- Long-term incarceration for serious crimes is permissible
- Income tax, at roughly the level of taxation in the U.S., is permissible (though there may be particular features of the present U.S. tax code that are unjustifiable)
- Torture is wrong.
Let's add some further, plausible claims. Some things may be wrong to do due to some complex moral reasoning which shows that even though the action does not prima facie seem to harm anybody, nonetheless the action is wrong (contraception is like that). But some things are wrong for a very straightforward reason: they are wrong because of the clear and obvious harm they impose on the victim. Torture seems to be one of those things:
- Torture is wrong because of the harm imposed on the victim.
- If an action is wrong because of the harm imposed on the victim, then an action which imposes a greater harm under the same circumstances on the same victim will also be wrong.
- If a self-interestedly rational and well-informed person would prefer B to A, where B is harmful, then it would be more harmful for her to receive A instead of B.
- Some self-interestedly rational and well-informed persons would prefer some (perhaps moderate) instances of torture to a lifetime of taxation (at the level of U.S. income taxes) or to long-term incarceration.

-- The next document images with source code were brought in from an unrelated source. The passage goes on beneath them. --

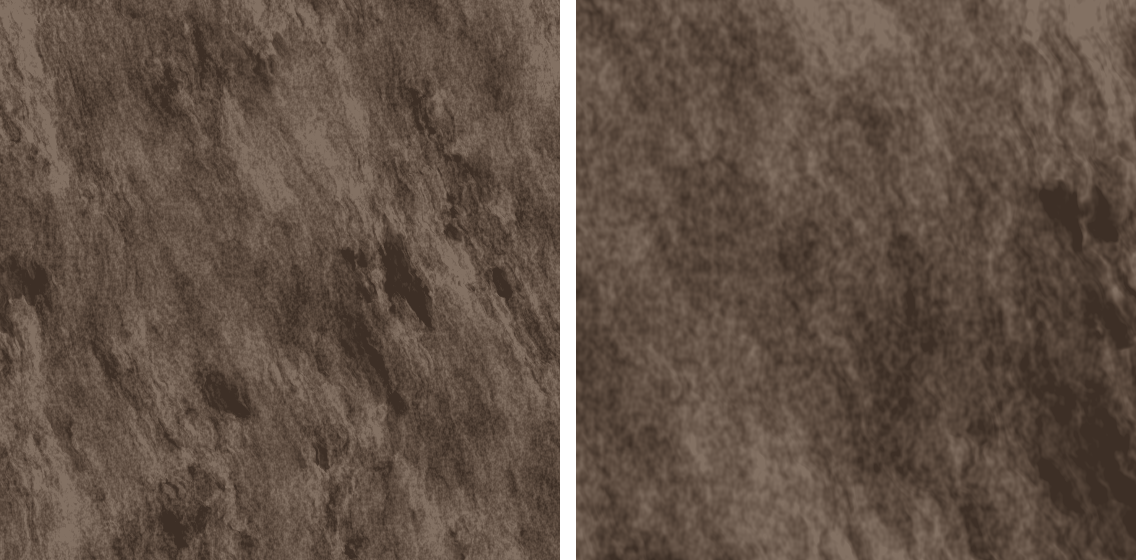
Left, the full canvas; right, a detail of the centre.
Give the GLSL for this texture, as a Shadertoy shader.

```glsl
// Weathered brown bark: slanted broken streaks, dark ragged cracks and fine grain.
#define SLANT 0.32
#define WARP 0.065
#define RAGGEDNESS 0.010
#define BRIGHTNESS 0.62
#define BROAD_AMOUNT 0.66
#define STREAK_AMOUNT 0.50
#define FIBRE_AMOUNT 0.36
#define RELIEF_AMOUNT 0.50
#define CRACK_DEPTH 0.62
#define CHIP_AMOUNT 0.22
#define GRAIN_AMOUNT 0.40

const vec3 DARK_BARK = vec3(0.25, 0.195, 0.158);
const vec3 MID_BARK = vec3(0.368, 0.300, 0.252);
const vec3 PALE_BARK = vec3(0.485, 0.415, 0.362);

// Unit gradient at a lattice point, from an integer hash
vec2 latticeGradient(vec2 cell) {
    uvec2 k = uvec2(ivec2(cell));
    uint h = k.x * 1597334u ^ k.y * 3812015u;
    h = (h ^ (h >> 15)) * 2246822u + 7919u;
    h = (h ^ (h >> 13)) * 3266489u;
    h ^= h >> 16;
    float angle = float(h & 65535u) / 65536.0 * 6.28319;
    return vec2(cos(angle), sin(angle));
}

float gradientNoise(vec2 p) {
    vec2 i = floor(p), f = p - i;
    vec2 s = f * f * f * (f * (f * 6.0 - 15.0) + 10.0);
    vec2 e = vec2(1.0, 0.0);
    float a = dot(latticeGradient(i), f);
    float b = dot(latticeGradient(i + e.xy), f - e.xy);
    float c = dot(latticeGradient(i + e.yx), f - e.yx);
    float d = dot(latticeGradient(i + e.xx), f - e.xx);
    return mix(mix(a, b, s.x), mix(c, d, s.x), s.y);
}

float fbm(vec2 p, int octaves, float gain) {
    float sum = 0.0, amplitude = 1.0;
    for (int i = 0; i < octaves; i++) {
        sum += amplitude * gradientNoise(p);
        p = p * 2.03 + vec2(17.3, 9.1);
        amplitude *= gain;
    }
    return sum;
}

// Coordinates that run across (x) and along (y) the slowly turning grain
vec2 grainSpace(vec2 p) {
    float bend = WARP * fbm(p * vec2(2.4, 1.9) + 31.0, 2, 0.3);
    float drift = 0.04 * fbm(p * 4.0 + 71.0, 3, 0.5);
    return vec2(p.x + SLANT * p.y + bend, p.y + drift);
}

// Small irregular shifts that break up smooth outlines
vec2 ragged(vec2 p) {
    return RAGGEDNESS * vec2(fbm(p * 22.0 + 13.0, 3, 0.6), 2.0 * fbm(p * 18.0 + 57.0, 3, 0.6));
}

float streakHeight(vec2 g) {
    return fbm(g * vec2(14.0, 5.5) + 3.0, 6, 0.62);
}

void mainImage(out vec4 fragColor, in vec2 fragCoord) {
    vec2 p = fragCoord / iResolution.y;
    vec2 g = grainSpace(p);
    vec2 torn = g + ragged(p);

    // Broad patches, and the zones where the bark is rough
    float broad = fbm(g * vec2(4.4, 2.8) + 11.0, 4, 0.55);
    float rough = smoothstep(-0.2, 0.35, fbm(g * vec2(4.5, 2.6) + 47.0, 4, 0.5));

    // Streaks, their side-lit relief, and thin fibres
    float streak = streakHeight(torn);
    float relief = streak - streakHeight(torn + vec2(0.005, -0.005));
    float fibre = fbm(torn * vec2(60.0, 19.0) + 23.0, 3, 0.75);
    float grain = fbm(p * vec2(170.0, 125.0), 2, 0.8);

    // Ragged cracks open in the rough zones, with pale chips near them
    float gap = fbm(torn * vec2(10.0, 5.0) + 83.0, 5, 0.6) + 0.12 * fibre;
    float crack = smoothstep(0.20, 0.36, gap) * rough;
    float chip = smoothstep(0.15, 0.45, fbm(torn * vec2(30.0, 14.0) + 97.0, 4, 0.65));
    chip *= rough * (1.0 - crack);

    float contrast = mix(0.65, 1.35, rough);
    float tone = BRIGHTNESS + BROAD_AMOUNT * broad;
    tone += contrast * (STREAK_AMOUNT * streak + RELIEF_AMOUNT * relief);
    tone += FIBRE_AMOUNT * fibre * mix(0.8, 1.2, rough);
    tone += CHIP_AMOUNT * chip - CRACK_DEPTH * crack;
    tone += GRAIN_AMOUNT * grain * (1.0 - 0.6 * crack);

    // Tone to bark colour, limited at both ends
    tone = clamp(tone, -0.05, 1.12);
    vec3 color = tone < 0.5
        ? mix(DARK_BARK, MID_BARK, tone * 2.0)
        : mix(MID_BARK, PALE_BARK, tone * 2.0 - 1.0);
    fragColor = vec4(color, 1.0);
}
```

I think (1)-(3) are correct. I also think (7) is true. We would not think that someone who endured severe pain for, say, 15 minutes in the course of escaping from a twenty-year jail sentence was self-interested irrational. According to some stuff I found online, the average American in 2004 paid $9377 in income taxes. If this amount were annually invested at 8% (which is I think fairly conservative for such a long-term investment), in 40 years, it would yield $2.4 million. We would not think that someone who ran through non-life-threatening but very painful flames in order to get to a treasure chest containing $2.4 million, even if the chest could only be opened in 40 years, would be irrational in so doing.
So, we need to reject (4), (5) or (6) to get out of the difficulty. Of these claims, I find (5) the most plausible. So that leaves (4) and (6) as candidates for rejection. I think (6) is a bit more plausible than (4), though I am suspicious of the whole concept of self-interested rationality. If so, then (4) should be rejected.
But if torture is not wrong because of the harm inflicted to the victim, what makes it wrong? I am inclined to say the following: It is wrong because to torture someone is unloving, and the duties of love are the whole of the moral law. And it is unloving not just because of the harm inflicted on the victim, because there is more to being loving than providing benefits and more to being unloving than inflicting harms. Love is a unitive relationship, and acts that are innately counter-unitive, such as torture, marital contraception, or lying (I am not putting them all on an equal moral footing—equally, they are wrong, but they are not equally wrong, if you get my drift), are also wrong.
A different way of rejecting (4) might be given by a Kantian.